The old saying that practice makes perfect is a great teaching methodology. However, any good sporting coaching will quickly correct that by stating that practice doesn't make perfect - rather perfect practice makes perfect.
Whether involved in the pursuit of bushcraft skills or the skills necessary for survival in the harsh Canadian wilderness the principles are the same. Skills are the ability to take your knowledge and abilities and apply them to a task successfully. Therefor knowledge is so very important in the equation.
In my journey through bushcraft I gain knowledge and wisdom from so many different places. Most importantly I gain it through my practice with different materials, in different conditions and with different tools. With each new day I look to challenge myself. I look to learn from my failures.
It is from the failures that we will gain knowledge and experience so very crucial to our very survival.
Whether experiencing different shelter designs, using different bow drill materials, attempting to use primitive trapping methods or simply by using different tools, stepping outside of that comfort zone will undoubtedly open your eyes to the world around you.

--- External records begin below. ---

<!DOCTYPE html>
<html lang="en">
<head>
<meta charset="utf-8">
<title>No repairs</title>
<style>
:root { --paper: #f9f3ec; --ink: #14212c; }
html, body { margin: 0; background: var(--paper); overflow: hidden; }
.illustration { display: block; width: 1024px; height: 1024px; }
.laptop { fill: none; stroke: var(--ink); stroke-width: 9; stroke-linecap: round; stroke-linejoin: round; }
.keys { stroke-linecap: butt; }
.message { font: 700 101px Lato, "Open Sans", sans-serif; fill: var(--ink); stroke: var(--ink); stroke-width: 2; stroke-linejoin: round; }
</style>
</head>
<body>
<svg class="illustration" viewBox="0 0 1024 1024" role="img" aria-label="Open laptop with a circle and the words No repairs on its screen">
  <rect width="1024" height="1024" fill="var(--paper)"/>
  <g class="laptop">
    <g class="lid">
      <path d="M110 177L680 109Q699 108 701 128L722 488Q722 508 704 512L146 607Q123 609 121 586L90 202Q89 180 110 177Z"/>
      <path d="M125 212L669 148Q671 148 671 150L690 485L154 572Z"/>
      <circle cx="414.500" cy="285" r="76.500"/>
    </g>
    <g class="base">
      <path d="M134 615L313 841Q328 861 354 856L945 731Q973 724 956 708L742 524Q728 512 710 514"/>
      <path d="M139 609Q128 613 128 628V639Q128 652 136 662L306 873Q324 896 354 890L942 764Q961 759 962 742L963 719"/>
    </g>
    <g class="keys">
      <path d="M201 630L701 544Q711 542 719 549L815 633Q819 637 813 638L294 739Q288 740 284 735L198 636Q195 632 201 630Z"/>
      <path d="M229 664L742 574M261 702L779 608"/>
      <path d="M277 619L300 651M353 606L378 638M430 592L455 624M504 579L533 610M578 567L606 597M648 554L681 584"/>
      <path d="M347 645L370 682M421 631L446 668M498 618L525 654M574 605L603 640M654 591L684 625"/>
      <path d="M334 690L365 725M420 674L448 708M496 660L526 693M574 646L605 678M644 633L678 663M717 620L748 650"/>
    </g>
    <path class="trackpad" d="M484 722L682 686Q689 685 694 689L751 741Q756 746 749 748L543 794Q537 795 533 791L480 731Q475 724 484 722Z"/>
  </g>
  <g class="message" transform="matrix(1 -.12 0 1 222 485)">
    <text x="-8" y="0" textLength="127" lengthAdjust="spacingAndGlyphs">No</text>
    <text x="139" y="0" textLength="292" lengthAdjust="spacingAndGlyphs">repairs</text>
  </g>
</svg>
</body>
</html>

This winter has been a wonderfully long one which has provided hundreds of hours of dirt time to teach, to learn, to practice and most importantly it has provided me with a deeper connection to the materials which surround me.
As winter turns quickly to spring take the time to explore and to practice your skills. That practice will give you knowledge you don't currently have.
It's the journey not the destination that matters.